::: Information

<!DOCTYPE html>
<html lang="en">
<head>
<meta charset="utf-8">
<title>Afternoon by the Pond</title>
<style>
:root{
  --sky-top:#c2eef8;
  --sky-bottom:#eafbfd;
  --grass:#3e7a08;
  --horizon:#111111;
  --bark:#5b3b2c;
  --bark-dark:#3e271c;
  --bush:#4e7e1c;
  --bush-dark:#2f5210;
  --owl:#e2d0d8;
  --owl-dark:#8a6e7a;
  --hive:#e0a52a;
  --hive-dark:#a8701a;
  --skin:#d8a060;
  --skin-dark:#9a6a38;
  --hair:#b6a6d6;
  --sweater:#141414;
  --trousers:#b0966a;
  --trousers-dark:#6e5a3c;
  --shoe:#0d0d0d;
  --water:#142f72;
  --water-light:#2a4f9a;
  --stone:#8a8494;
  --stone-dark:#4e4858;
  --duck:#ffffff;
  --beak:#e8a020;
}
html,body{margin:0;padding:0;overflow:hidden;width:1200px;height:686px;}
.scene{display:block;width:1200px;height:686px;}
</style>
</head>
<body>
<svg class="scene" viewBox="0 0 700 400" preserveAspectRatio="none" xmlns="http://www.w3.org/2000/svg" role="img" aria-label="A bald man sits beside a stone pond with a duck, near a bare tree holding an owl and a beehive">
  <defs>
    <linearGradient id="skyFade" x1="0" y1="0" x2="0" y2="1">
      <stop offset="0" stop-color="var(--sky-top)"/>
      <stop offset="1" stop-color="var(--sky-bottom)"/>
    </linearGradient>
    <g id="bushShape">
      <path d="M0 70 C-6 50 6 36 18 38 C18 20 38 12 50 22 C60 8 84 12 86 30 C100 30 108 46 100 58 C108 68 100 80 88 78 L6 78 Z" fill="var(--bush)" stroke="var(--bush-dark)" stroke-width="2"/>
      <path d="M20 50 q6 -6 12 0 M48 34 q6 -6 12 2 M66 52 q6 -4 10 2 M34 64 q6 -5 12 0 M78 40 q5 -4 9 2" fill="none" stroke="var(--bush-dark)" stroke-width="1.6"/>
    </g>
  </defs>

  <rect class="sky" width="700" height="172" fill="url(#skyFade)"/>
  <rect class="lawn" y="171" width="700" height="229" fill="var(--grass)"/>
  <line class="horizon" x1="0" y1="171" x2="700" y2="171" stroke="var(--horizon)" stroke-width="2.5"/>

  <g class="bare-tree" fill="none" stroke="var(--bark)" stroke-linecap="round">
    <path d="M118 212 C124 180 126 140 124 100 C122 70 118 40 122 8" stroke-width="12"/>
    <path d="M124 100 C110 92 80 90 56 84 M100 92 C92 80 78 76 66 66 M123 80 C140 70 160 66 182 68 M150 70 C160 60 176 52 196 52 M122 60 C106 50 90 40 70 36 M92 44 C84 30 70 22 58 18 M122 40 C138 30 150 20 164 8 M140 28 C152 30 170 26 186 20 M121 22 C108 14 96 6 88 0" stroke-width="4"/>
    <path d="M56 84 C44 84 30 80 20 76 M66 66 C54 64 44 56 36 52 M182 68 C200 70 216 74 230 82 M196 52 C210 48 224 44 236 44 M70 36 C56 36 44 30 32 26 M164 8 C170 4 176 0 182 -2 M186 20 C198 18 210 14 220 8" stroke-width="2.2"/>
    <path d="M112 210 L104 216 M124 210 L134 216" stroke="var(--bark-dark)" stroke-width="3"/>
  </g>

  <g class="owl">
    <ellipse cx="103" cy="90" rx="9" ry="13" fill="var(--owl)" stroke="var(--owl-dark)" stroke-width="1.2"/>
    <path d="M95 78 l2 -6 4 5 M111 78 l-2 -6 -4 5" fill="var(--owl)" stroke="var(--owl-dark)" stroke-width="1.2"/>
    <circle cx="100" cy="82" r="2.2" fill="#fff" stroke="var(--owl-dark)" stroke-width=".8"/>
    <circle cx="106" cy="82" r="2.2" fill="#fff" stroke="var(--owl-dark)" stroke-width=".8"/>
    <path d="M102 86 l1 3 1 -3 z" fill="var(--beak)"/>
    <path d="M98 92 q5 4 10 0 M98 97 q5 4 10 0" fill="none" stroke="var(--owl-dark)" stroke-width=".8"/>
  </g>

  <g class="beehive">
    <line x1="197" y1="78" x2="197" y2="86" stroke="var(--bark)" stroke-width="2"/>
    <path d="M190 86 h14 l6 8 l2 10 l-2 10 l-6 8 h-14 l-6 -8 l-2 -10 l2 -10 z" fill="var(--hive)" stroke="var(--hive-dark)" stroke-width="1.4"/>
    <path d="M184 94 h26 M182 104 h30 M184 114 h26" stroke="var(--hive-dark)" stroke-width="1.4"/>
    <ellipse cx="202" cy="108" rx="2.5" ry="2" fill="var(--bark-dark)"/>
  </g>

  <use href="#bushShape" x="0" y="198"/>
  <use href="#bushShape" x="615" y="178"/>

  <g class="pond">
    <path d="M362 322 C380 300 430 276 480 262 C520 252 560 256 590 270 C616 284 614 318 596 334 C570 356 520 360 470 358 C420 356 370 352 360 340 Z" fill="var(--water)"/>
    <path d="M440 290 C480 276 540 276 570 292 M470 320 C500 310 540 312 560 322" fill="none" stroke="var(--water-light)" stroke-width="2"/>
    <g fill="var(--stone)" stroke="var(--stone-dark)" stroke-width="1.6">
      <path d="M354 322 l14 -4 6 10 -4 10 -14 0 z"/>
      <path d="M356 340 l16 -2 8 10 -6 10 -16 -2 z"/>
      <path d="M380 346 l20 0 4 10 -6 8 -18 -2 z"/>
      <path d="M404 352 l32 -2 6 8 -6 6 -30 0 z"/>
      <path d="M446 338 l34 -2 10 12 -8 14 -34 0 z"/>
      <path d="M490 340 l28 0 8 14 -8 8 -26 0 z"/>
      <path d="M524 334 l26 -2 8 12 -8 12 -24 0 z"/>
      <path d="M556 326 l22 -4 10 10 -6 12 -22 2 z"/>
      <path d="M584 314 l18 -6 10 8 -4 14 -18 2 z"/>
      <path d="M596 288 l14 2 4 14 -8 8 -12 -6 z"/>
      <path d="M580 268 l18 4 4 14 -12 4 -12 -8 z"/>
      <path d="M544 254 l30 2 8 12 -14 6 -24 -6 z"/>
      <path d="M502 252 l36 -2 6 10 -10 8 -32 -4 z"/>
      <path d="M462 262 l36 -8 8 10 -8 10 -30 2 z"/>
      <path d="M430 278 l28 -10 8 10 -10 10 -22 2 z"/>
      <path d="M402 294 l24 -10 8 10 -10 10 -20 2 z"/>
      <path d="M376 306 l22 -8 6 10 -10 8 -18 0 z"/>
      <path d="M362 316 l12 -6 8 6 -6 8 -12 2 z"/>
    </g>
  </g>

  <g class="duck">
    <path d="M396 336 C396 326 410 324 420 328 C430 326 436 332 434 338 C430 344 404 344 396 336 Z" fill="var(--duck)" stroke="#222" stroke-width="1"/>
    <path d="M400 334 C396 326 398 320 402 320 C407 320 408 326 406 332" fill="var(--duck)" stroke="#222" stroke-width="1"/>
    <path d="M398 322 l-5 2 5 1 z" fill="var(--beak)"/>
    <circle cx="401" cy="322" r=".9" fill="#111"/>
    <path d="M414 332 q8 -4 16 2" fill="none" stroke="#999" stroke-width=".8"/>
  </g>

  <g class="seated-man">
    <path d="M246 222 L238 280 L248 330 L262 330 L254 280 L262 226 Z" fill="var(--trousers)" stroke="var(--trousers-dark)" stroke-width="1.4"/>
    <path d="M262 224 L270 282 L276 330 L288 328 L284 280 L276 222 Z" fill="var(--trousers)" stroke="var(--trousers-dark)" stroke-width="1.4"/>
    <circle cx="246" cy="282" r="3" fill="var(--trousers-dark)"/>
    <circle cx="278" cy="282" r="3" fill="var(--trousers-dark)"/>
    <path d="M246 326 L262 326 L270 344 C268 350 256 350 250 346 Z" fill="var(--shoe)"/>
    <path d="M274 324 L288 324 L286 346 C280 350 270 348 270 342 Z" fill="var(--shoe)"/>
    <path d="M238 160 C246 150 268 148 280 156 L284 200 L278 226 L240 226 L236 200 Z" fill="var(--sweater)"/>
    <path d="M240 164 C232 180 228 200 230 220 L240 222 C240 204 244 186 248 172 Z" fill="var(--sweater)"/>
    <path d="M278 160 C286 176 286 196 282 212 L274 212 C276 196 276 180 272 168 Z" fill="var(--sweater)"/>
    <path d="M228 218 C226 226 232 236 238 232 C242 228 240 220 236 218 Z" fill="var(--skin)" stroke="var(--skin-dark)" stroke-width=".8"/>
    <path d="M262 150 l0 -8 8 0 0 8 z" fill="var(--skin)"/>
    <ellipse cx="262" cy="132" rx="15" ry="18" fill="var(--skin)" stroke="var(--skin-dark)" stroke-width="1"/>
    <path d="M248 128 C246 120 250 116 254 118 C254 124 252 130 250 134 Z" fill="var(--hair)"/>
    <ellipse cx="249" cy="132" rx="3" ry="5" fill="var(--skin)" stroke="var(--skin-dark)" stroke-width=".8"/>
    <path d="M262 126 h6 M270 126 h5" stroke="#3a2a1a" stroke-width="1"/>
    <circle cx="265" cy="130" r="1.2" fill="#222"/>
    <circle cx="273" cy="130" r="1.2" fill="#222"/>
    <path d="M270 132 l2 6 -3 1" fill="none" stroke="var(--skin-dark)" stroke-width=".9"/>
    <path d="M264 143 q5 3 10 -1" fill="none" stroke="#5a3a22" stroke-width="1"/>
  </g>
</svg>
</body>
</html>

::::::

What the task asks:
Where a line above includes "height", copy that line.

Answer for this exercise:
html,body{margin:0;padding:0;overflow:hidden;width:1200px;height:686px;}
.scene{display:block;width:1200px;height:686px;}
  <rect class="sky" width="700" height="172" fill="url(#skyFade)"/>
  <rect class="lawn" y="171" width="700" height="229" fill="var(--grass)"/>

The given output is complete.